**** Data for this task

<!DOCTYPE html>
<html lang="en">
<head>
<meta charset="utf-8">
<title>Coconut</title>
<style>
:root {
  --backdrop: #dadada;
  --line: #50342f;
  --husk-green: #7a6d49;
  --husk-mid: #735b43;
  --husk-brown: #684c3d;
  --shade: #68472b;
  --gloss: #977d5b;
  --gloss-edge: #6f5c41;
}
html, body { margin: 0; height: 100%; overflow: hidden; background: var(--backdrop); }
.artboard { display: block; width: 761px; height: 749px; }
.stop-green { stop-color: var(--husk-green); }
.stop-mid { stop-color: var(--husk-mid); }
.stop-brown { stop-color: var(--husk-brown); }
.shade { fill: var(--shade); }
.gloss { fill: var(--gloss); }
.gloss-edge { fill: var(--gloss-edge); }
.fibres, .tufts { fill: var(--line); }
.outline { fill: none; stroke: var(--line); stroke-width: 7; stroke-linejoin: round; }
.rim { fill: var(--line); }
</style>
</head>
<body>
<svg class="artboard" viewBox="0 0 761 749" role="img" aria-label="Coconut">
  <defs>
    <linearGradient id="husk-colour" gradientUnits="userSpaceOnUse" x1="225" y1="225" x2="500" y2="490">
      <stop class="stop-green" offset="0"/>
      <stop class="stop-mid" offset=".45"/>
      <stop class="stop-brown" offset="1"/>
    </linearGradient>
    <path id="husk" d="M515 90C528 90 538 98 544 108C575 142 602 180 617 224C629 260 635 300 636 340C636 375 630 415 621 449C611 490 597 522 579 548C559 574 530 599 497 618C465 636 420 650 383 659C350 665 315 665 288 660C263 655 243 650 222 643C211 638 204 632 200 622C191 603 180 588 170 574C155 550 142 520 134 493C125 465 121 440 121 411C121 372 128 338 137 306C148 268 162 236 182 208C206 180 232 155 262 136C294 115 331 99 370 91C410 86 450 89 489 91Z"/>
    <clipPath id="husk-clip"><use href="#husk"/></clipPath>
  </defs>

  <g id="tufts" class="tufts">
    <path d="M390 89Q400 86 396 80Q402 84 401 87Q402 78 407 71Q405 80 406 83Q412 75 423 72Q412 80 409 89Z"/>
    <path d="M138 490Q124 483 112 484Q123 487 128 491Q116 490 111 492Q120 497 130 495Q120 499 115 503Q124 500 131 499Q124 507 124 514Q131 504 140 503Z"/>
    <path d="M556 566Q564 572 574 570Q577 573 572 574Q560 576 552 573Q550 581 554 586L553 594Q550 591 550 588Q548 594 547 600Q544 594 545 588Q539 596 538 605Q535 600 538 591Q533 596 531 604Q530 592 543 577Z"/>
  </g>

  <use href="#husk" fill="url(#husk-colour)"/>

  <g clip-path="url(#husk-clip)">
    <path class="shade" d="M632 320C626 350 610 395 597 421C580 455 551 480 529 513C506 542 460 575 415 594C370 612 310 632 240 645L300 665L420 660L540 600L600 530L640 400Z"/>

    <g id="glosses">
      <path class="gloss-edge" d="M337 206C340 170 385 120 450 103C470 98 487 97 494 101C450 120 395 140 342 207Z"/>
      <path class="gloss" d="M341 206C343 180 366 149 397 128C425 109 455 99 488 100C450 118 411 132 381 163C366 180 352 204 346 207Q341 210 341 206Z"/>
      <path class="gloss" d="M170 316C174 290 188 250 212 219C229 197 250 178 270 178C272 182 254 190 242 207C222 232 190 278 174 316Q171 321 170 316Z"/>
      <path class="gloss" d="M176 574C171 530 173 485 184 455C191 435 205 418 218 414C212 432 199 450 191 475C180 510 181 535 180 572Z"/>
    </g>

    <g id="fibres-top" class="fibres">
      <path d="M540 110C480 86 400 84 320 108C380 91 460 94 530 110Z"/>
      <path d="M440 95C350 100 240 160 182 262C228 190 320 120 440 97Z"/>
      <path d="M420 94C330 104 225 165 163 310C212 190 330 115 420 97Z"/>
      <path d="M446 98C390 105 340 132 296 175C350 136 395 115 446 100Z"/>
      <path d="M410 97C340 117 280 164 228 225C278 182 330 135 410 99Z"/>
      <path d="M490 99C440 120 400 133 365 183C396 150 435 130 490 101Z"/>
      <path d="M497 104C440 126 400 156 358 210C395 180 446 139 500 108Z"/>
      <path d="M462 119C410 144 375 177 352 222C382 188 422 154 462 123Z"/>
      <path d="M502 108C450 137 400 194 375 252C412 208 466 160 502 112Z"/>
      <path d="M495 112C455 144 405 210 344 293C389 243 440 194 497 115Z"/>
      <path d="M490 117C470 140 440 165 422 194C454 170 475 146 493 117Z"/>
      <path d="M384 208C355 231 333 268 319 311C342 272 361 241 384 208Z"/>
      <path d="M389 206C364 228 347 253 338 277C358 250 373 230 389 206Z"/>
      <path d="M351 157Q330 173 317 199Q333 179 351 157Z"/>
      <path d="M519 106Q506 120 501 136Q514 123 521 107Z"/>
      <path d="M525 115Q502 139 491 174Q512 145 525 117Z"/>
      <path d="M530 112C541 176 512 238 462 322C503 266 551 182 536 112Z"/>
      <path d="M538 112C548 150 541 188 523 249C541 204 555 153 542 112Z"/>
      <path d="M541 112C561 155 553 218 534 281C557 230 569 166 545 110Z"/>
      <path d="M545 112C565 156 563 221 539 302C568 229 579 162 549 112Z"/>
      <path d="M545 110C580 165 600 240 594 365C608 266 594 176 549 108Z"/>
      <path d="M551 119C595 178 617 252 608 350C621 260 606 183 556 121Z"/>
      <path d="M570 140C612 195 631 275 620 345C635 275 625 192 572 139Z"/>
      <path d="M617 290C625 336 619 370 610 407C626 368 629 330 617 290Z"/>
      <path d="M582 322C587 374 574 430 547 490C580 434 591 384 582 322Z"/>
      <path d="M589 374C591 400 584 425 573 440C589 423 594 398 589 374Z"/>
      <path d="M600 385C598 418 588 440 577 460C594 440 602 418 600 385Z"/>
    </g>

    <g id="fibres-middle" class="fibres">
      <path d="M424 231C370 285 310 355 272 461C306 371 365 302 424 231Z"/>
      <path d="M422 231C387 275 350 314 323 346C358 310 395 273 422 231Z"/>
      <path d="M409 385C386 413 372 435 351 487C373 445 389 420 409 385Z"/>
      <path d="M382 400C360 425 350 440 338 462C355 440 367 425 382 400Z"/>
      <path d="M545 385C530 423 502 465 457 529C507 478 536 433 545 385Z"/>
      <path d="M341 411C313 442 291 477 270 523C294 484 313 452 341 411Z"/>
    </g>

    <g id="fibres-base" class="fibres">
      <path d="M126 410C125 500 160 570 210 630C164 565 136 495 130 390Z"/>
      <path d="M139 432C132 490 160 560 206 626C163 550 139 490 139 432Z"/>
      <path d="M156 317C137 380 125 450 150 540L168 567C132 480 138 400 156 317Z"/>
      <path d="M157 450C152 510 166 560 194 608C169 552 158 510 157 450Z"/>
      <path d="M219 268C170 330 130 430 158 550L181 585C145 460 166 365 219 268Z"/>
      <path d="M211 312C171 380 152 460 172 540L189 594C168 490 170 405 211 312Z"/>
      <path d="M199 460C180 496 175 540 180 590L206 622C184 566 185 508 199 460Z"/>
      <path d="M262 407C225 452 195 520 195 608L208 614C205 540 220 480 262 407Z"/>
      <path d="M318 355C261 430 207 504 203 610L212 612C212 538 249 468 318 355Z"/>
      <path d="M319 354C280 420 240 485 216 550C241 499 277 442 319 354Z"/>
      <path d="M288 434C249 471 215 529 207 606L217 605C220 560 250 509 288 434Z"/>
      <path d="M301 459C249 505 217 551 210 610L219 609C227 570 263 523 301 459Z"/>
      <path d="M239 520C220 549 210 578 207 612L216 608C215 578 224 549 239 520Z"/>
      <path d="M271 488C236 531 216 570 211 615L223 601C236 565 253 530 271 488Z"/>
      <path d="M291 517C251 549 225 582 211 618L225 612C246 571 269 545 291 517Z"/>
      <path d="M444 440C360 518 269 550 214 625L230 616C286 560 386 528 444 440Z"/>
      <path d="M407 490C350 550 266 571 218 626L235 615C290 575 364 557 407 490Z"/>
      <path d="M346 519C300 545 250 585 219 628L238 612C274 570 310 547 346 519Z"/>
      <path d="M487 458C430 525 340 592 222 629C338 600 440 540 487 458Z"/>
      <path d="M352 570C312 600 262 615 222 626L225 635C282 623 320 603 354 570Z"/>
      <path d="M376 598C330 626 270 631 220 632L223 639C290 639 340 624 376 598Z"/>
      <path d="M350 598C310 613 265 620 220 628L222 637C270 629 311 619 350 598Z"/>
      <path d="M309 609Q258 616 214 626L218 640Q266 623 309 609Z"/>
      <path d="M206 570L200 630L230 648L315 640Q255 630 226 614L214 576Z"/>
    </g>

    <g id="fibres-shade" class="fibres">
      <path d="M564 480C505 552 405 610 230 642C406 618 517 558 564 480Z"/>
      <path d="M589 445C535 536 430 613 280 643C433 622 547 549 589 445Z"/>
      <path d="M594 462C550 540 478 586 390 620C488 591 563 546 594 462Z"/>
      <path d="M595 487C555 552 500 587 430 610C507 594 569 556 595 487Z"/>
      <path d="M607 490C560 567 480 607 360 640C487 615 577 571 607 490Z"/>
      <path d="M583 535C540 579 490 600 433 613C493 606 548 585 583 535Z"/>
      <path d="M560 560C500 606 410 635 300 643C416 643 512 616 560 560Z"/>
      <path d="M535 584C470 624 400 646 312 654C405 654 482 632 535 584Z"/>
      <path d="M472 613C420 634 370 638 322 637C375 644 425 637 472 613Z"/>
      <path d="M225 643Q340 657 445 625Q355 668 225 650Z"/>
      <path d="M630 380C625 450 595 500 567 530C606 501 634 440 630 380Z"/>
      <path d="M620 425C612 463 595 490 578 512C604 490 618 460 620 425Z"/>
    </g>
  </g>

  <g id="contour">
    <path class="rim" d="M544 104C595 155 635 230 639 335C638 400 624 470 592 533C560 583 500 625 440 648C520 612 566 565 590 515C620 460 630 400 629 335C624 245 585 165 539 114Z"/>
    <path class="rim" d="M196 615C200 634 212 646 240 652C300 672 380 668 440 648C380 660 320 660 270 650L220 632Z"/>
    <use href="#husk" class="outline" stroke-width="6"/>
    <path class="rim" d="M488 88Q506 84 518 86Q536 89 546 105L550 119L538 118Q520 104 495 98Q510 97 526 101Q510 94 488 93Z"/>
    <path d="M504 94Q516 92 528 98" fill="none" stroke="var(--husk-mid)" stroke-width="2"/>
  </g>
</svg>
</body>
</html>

********

▶ [Task directions]:
Everything from the line with "--line: #50342f;" through the line with "</linearGradient>" should be written out exactly as it appears above, end lines included, and nothing outside that range.

▶ [Result]:
  --line: #50342f;
  --husk-green: #7a6d49;
  --husk-mid: #735b43;
  --husk-brown: #684c3d;
  --shade: #68472b;
  --gloss: #977d5b;
  --gloss-edge: #6f5c41;
}
html, body { margin: 0; height: 100%; overflow: hidden; background: var(--backdrop); }
.artboard { display: block; width: 761px; height: 749px; }
.stop-green { stop-color: var(--husk-green); }
.stop-mid { stop-color: var(--husk-mid); }
.stop-brown { stop-color: var(--husk-brown); }
.shade { fill: var(--shade); }
.gloss { fill: var(--gloss); }
.gloss-edge { fill: var(--gloss-edge); }
.fibres, .tufts { fill: var(--line); }
.outline { fill: none; stroke: var(--line); stroke-width: 7; stroke-linejoin: round; }
.rim { fill: var(--line); }
</style>
</head>
<body>
<svg class="artboard" viewBox="0 0 761 749" role="img" aria-label="Coconut">
  <defs>
    <linearGradient id="husk-colour" gradientUnits="userSpaceOnUse" x1="225" y1="225" x2="500" y2="490">
      <stop class="stop-green" offset="0"/>
      <stop class="stop-mid" offset=".45"/>
      <stop class="stop-brown" offset="1"/>
    </linearGradient>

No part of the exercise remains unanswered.